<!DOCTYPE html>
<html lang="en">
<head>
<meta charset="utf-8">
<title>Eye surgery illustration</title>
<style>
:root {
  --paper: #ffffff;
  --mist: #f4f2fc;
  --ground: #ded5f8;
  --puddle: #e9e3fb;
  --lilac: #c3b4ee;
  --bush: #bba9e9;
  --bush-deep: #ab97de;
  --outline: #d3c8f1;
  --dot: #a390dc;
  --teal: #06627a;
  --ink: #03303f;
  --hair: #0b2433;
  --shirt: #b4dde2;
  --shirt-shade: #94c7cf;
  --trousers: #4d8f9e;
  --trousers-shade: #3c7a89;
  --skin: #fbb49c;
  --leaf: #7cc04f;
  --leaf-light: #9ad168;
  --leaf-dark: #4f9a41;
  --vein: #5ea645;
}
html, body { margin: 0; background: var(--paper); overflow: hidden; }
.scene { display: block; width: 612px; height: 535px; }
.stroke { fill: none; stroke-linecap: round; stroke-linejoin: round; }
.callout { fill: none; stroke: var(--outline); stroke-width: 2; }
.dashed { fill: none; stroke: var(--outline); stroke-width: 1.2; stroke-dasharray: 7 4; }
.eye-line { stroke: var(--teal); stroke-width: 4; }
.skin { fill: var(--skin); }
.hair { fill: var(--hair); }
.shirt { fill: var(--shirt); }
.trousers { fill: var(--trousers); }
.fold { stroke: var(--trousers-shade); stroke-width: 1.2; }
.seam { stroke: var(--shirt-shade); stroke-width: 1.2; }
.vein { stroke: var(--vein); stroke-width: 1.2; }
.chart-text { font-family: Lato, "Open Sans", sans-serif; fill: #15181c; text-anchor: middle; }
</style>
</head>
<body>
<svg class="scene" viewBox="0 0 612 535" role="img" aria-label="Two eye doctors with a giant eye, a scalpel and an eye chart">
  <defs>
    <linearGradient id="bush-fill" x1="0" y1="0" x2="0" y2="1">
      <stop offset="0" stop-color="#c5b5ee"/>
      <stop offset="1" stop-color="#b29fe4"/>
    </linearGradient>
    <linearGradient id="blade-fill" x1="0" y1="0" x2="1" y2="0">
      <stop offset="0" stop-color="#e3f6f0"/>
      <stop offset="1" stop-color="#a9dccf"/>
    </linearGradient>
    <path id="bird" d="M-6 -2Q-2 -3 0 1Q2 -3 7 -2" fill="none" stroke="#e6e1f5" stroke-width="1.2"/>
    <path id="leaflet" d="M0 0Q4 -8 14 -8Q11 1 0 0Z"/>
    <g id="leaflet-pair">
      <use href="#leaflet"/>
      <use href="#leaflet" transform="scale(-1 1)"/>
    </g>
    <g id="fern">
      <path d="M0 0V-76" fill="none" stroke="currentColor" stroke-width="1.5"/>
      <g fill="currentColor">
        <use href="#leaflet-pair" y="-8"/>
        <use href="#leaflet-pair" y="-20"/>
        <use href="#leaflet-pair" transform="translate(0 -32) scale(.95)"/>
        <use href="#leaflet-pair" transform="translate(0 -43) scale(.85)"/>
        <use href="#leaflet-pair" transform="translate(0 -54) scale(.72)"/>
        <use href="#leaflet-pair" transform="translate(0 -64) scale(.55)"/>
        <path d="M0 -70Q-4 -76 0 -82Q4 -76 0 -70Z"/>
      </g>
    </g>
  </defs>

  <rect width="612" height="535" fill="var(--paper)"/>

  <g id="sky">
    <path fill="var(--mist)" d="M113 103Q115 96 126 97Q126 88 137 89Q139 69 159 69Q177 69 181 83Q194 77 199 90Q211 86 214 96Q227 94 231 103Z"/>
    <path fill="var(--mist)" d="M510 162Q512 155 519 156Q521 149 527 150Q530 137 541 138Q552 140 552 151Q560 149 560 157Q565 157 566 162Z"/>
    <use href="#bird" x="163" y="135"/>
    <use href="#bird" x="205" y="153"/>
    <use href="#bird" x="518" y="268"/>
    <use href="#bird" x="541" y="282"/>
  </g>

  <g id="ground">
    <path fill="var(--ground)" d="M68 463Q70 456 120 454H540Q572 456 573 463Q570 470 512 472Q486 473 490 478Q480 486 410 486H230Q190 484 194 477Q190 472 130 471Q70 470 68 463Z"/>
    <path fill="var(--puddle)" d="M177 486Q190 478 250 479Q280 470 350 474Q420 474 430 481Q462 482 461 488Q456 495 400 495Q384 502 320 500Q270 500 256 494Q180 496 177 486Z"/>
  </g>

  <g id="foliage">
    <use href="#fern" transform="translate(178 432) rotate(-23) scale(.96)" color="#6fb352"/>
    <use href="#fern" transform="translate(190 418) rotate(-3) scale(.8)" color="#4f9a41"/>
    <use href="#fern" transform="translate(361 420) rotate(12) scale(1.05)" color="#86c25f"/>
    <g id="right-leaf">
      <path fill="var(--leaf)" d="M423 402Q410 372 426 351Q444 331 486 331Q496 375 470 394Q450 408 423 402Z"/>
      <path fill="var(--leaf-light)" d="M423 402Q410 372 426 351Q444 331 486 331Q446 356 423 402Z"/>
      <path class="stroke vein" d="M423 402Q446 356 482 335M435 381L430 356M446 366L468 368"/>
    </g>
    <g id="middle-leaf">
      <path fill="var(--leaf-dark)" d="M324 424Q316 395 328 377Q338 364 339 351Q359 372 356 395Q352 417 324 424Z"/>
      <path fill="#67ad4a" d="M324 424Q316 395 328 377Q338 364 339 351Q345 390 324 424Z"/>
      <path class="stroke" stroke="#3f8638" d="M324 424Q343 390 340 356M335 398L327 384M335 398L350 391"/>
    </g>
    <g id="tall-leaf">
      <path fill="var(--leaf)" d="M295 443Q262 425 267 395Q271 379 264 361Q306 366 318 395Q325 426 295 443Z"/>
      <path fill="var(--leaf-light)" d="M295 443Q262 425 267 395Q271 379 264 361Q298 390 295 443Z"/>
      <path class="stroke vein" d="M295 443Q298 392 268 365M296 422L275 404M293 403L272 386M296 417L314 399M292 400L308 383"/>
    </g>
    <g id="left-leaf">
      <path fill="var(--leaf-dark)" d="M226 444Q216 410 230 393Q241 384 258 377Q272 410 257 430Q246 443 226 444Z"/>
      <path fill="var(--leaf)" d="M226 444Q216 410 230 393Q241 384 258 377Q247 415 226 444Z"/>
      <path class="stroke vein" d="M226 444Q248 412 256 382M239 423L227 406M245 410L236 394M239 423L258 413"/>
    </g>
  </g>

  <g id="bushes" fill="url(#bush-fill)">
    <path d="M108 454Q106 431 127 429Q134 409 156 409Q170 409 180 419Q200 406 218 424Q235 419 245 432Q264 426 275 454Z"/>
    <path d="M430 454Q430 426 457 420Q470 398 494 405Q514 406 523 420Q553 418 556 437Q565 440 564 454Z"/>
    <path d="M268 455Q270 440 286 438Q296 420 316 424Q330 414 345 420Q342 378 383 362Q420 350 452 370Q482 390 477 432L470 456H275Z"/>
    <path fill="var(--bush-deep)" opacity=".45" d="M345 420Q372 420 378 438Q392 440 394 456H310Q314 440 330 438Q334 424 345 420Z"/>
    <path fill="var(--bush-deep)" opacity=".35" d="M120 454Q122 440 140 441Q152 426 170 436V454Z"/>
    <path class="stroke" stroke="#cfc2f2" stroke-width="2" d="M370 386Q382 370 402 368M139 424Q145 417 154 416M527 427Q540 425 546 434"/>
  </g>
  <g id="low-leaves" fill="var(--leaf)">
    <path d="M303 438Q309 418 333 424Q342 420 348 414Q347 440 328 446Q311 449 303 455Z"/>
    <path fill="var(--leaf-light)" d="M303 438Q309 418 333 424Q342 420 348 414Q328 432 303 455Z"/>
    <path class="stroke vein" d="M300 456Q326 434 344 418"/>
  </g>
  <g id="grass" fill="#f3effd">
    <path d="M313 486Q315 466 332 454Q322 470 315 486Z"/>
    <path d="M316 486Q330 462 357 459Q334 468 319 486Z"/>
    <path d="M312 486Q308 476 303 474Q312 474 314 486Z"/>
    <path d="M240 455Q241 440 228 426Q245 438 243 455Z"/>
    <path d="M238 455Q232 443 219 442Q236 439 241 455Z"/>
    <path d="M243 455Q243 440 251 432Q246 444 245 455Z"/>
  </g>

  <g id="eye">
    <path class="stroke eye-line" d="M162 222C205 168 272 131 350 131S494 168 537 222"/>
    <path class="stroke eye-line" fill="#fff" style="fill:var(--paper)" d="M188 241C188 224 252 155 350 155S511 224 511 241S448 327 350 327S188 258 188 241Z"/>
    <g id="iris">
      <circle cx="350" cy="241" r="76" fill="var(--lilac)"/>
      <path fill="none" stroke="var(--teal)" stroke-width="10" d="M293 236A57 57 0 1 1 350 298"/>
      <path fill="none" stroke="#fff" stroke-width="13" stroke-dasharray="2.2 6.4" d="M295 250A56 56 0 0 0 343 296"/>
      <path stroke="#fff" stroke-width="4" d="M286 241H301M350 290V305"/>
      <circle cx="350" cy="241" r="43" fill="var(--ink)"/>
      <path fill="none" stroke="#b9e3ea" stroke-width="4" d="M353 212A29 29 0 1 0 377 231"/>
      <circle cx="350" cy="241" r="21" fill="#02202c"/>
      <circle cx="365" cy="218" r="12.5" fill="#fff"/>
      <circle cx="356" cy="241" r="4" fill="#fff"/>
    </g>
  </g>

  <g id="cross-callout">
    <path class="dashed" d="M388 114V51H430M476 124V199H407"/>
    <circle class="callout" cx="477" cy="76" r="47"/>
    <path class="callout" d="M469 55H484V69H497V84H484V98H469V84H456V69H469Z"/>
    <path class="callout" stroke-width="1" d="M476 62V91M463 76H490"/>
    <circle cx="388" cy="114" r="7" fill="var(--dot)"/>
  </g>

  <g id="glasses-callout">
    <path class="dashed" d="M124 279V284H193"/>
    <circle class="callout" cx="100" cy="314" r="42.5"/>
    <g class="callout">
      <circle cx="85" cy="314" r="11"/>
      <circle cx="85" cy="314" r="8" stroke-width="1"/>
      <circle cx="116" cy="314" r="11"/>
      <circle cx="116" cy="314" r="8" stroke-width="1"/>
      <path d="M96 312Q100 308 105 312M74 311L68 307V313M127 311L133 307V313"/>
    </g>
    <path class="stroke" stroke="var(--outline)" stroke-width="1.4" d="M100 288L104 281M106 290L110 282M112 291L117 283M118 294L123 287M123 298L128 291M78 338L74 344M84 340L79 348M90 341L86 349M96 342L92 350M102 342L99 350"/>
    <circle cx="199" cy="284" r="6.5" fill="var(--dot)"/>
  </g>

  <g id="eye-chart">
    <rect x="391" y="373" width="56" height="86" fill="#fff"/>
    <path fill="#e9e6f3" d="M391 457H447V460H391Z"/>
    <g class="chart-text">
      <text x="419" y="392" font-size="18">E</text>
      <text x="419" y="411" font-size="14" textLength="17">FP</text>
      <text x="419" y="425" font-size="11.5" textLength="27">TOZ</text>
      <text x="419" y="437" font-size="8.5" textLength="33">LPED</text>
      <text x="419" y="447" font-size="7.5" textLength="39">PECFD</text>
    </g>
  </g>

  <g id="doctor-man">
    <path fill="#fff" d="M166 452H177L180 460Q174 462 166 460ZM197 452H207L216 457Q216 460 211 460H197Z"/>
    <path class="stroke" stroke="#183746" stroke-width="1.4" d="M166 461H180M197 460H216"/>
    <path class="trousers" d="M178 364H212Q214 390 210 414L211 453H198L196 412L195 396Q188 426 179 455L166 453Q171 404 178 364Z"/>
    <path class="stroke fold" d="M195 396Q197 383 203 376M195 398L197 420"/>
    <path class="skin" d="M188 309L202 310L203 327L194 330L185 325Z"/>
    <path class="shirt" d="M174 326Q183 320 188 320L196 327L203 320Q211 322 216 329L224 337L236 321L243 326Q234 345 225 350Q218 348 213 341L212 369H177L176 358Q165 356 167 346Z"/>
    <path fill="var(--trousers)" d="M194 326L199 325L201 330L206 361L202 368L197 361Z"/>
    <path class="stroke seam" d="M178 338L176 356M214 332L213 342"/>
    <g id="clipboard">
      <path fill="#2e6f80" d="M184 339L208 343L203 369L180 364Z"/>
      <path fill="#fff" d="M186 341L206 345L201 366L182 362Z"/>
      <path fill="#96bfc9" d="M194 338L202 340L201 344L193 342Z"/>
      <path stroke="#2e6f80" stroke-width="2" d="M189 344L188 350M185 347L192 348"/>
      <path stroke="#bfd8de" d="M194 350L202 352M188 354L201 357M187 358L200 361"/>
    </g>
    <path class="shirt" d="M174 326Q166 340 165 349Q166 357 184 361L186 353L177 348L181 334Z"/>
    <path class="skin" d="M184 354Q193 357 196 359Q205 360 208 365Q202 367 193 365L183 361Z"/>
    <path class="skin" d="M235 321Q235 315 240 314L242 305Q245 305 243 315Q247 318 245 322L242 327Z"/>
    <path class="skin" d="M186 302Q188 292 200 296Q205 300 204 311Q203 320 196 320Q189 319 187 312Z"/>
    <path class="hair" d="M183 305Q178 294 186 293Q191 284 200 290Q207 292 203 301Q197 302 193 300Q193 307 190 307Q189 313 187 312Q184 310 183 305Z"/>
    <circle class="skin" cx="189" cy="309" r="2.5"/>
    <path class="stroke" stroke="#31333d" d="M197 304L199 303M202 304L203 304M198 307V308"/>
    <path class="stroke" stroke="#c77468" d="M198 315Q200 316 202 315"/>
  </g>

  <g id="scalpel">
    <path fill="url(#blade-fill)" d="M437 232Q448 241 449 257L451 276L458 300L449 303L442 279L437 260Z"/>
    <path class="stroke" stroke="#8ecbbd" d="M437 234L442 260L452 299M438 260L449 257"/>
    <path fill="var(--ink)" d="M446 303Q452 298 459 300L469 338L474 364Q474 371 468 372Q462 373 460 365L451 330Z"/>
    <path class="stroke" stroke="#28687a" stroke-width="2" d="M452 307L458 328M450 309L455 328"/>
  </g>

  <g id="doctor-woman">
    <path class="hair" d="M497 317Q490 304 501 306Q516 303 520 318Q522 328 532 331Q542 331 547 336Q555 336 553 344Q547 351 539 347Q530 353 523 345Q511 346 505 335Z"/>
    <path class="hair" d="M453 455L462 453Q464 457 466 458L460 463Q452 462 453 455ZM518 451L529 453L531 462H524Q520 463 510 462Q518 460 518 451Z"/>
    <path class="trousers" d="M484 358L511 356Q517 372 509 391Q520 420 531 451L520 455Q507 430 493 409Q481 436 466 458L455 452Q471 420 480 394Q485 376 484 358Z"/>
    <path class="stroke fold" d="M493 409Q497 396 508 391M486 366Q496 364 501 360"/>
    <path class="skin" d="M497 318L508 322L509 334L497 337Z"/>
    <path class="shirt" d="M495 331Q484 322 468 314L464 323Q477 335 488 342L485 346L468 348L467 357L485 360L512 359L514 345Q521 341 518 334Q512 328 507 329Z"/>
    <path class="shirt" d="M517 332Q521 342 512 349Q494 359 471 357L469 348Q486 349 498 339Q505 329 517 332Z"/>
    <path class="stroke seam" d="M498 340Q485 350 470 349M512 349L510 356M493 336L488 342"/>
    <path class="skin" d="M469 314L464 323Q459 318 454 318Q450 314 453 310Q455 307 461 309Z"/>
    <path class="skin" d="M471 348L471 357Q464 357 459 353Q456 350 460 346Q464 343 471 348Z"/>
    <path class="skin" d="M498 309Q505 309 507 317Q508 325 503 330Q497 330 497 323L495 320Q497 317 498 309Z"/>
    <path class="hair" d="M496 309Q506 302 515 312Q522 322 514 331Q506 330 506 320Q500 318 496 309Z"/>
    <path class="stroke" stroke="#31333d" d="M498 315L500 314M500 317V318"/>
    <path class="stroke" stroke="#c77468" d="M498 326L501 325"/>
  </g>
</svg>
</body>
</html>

◇ ◇ ◇ ◇ ◇ ◇ ◇

Assignment:
Scan the material above for the string "trousers", returning each line that contains it.

Solution to this exercise:
  --trousers: #4d8f9e;
  --trousers-shade: #3c7a89;
.trousers { fill: var(--trousers); }
.fold { stroke: var(--trousers-shade); stroke-width: 1.2; }
    <path class="trousers" d="M178 364H212Q214 390 210 414L211 453H198L196 412L195 396Q188 426 179 455L166 453Q171 404 178 364Z"/>
    <path fill="var(--trousers)" d="M194 326L199 325L201 330L206 361L202 368L197 361Z"/>
    <path class="trousers" d="M484 358L511 356Q517 372 509 391Q520 420 531 451L520 455Q507 430 493 409Q481 436 466 458L455 452Q471 420 480 394Q485 376 484 358Z"/>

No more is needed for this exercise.